Learn About ELNs

What is an ELN?

Historically, keeping a paper lab notebook to record experimental work has been a tradition in many disciplines. Paper notebooks are good for writing down procedures, observations, conclusions and for drawing flow charts and diagrams by hand. However, in order to accommodate the modern influx of digital data, researchers have taped instrumentation and computer printouts onto the pages of their notebooks, or cross-referenced larger data sets by recording file names and locations in the notebook.

An ELN (electronic lab notebook) is an online software tool that in its most basic form replicates an interface much like a page in a paper lab notebook. ELNs have been widely used in private sector labs for many years, but only recently have major higher education institutions started to offer this service to their researchers. In this online notebook you can enter protocols, observations, notes, and other data using your computer or mobile device. This offers several advantages over the traditional paper notebook.

 Why would I consider an ELN instead of a paper notebook?

While paper lab notebooks have a long history in maintaining the research record, they are not without shortfalls in their functionality. This has led some researchers in our pilot studies to consider ELNs an improvement in many areas. A few examples that ELNs improve:

  • Searchability
  • Reducing effort integrating electronic data into the notebook
  • Better compliance with records keeping
  • Sharing with collaborators
  • Portability
  • Better data management

While ELN offers several benefits over a traditional paper notebook, the migration to an all-digital cloud service introduces new risks that PIs must consider and plan for before adoption. Please read the pages on Benefits and Risks and Data Security carefully for more information.

 Who is providing the ELN software?

The software that UW-Madison has chosen for our campus-wide ELN service is the professional edition of LabArchives. A rigorous procurement and vetting process was performed from Summer 2013 to Spring 2014, and the contract for service was signed in June of 2014, clearing the way for implementation in Fall semester 2014. Information about LabArchives and their software is available on their web site, including an overview of their service and some features and benefits. Please note that much of the information on the LabArchives website is geared toward individual labs and signing up for their service. While they do offer the ability to create a private account on their website, our contract allows UW-Madison a secure, private, site licensed instance and we ask all interested UW-Madison users to fill out the sign-up form to ensure proper access controls and data security are in place.

 What is the cost for me or my lab to use UW-Madison’s LabArchives instance? 

Our site license to use the software is at no cost to all faculty, researchers, staff, graduate students, and undergraduate students in performing their research activities. Note our contract does not include the classroom edition of the LabArchives service at this time. Questions about the academic and classroom use of LabArchives can be directed to the Service TeamThe contract was signed in June, 2014, and UW-Madison paid in advance for services until summer 2017. Funding has been secured through summer 2018 at this time. Like many services provided by campus, the campus is exploring the most appropriate mechanism for long-term funding. We are confident in the long-term viability of ELN services for the campus.

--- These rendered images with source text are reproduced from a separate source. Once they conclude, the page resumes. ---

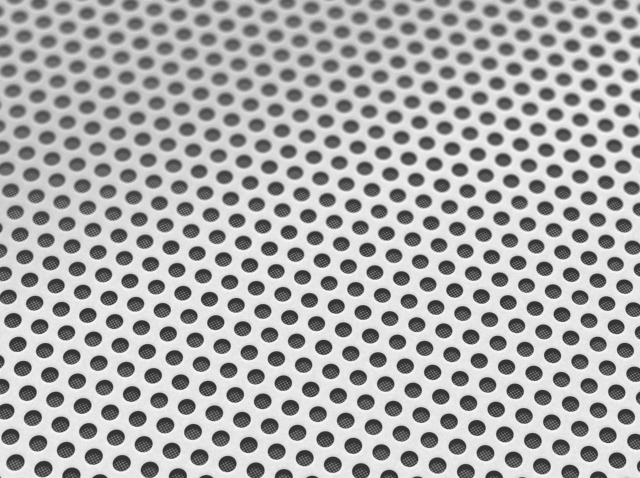
Give the GLSL for this texture, as a Shadertoy shader.

```glsl
// Perforated metal sheet in perspective: a hexagonal lattice of round holes,
// mapped by a homography, with a dark inner wall and a fine mesh seen behind.
// The far side drifts out of focus and a soft shade crosses the upper left.

#define HOLE_RADIUS 0.305   // in units of hole spacing
#define WALL_DEPTH 0.19     // visible height of the inner wall
#define MESH_DENSITY 7.5    // mesh openings per hole spacing
#define DEFOCUS 0.12        // edge softness at the far side
#define GRAIN 0.035
#define PLATE_LIGHT 0.905
#define PLATE_SHADE 0.785
#define WALL_TONE 0.20
#define MESH_DARK 0.25
#define MESH_LIGHT 0.45

// Columns: step along a row, step to the next row, position of hole (0,0)
const mat3 LATTICE_TO_CANVAS = mat3(
    0.0550, -0.01317, -0.0013,
   -0.0098,  0.05122,  0.0074,
    0.6475,  0.3717,   1.0);

// Lattice coordinates to a plane where the holes are circles
const mat2 HEX = mat2(1.0, 0.0, -0.5, 0.866);

float hash(vec2 p) {
    p = fract(p * vec2(0.1031, 0.1137));
    p += dot(p, p.yx + 33.33);
    return fract((p.x + p.y) * p.x * 17.0);
}

float valueNoise(vec2 p) {
    vec2 cell = floor(p), f = fract(p);
    f = f * f * (3.0 - 2.0 * f);
    float low = mix(hash(cell), hash(cell + vec2(1, 0)), f.x);
    float high = mix(hash(cell + vec2(0, 1)), hash(cell + vec2(1, 1)), f.x);
    return mix(low, high, f.y);
}

// Offset from the nearest hole centre (xy) and a random value per hole (z)
vec3 nearestHole(vec2 lattice) {
    vec3 nearest = vec3(9.0);
    for (int k = 0; k < 4; k++) {
        vec2 id = floor(lattice) + vec2(k & 1, k >> 1);
        vec2 offset = HEX * (lattice - id);
        if (length(offset) < length(nearest.xy))
            nearest = vec3(offset, hash(id + 50.0));
    }
    return nearest;
}

void mainImage(out vec4 fragColor, in vec2 fragCoord) {
    vec2 uv = fragCoord / iResolution.y;

    // Project the canvas onto the sheet
    vec3 projected = inverse(LATTICE_TO_CANVAS) * vec3(uv, 1.0);
    vec2 lattice = projected.xy / projected.z;
    vec2 plane = HEX * lattice;
    float blur = smoothstep(0.35, 1.0, uv.y);
    float soft = 0.5 * length(fwidth(plane)) + DEFOCUS * blur;

    // Plate: diagonal shade and fine grain
    float lit = smoothstep(-0.25, 0.22, 0.4 * uv.x - uv.y + 0.47);
    float plate = mix(PLATE_SHADE, PLATE_LIGHT, lit);
    float grain = valueNoise(uv * 290.0) + 0.5 * valueNoise(uv * 130.0) - 0.75;
    plate += GRAIN * grain * (1.0 - 0.8 * blur);

    // Hole outline, and the far opening shifted toward the viewer
    vec3 hole = nearestHole(lattice);
    vec2 toViewer = vec2(0.28, -0.96);
    float edge = length(hole.xy) - HOLE_RADIUS;
    float backEdge = length(hole.xy - WALL_DEPTH * toViewer) - HOLE_RADIUS;

    // Bright lip on the near edge, slight shade on the far edge
    float facing = dot(hole.xy, toViewer) / max(length(hole.xy), 0.01);
    float lipDistance = (edge - 0.035) / (0.03 + soft);
    plate += 0.055 * facing * exp(-lipDistance * lipDistance);

    // Mesh behind the sheet, fading to its mean tone when out of focus
    vec2 wave = cos(6.2832 * MESH_DENSITY * (plane + vec2(0.0, 0.03)));
    float strands = smoothstep(-0.5, 0.7, -wave.x * wave.y);
    strands = mix(strands, 0.5, smoothstep(0.1, 0.6, blur));
    float mesh = mix(MESH_DARK, MESH_LIGHT, strands) + 0.05 * (hole.z - 0.5);
    mesh -= 0.05 * smoothstep(-0.10, 0.0, backEdge);

    // Compose wall, mesh and plate; the shaded far side looks hazier
    float wall = WALL_TONE + 0.06 * blur;
    float inside = mix(mesh, wall, smoothstep(-soft - 0.02, soft + 0.02, backEdge));
    inside += 0.06 * (1.0 - lit);
    float tone = mix(inside, plate, smoothstep(-soft, soft, edge));
    fragColor = vec4(vec3(clamp(tone, 0.0, 1.0)), 1.0);
}
```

Why should I use the campus LabArchives service instead of another ELN provider?

UW-Madison has a signed agreement with LabArchives, and this contract includes measures that provide the University and its researchers’ data many levels of legal and security protection that other services will not be able to offer without a similar contract executed by the University. Placing appropriate research data and notes into the UW-Madison instance of LabArchives also assists with adherence to campus policies such as Data Stewardship. Additionally, there is no charge to eligible personnel for using the notebook.

All of this sounds pretty good. Where can I sign up?

There are a number of items to consider and decisions to be made prior to placing your research data into the LabArchives service. Make sure you have read and understood the pages on this web site that detail Data Security, Benefits and Risks, and whether or not a cloud service is right for your research data. Most importantly, in order to comply with UW-Madison’s Data Stewardship policy, notebook ownership accounts are provisioned only for individuals with Principal Investigator status. Lab managers and others working in labs and on grants can access their PI’s notebook(s) with permission and consent of the PI.

Please take a look at the page Service Eligibility for more information.

  • If you have PI status, please fill out the form and a service team member will contact you shortly.
  • If you do not have PI status, please talk with your lab manager and/or PI about this service and encourage them to find out more.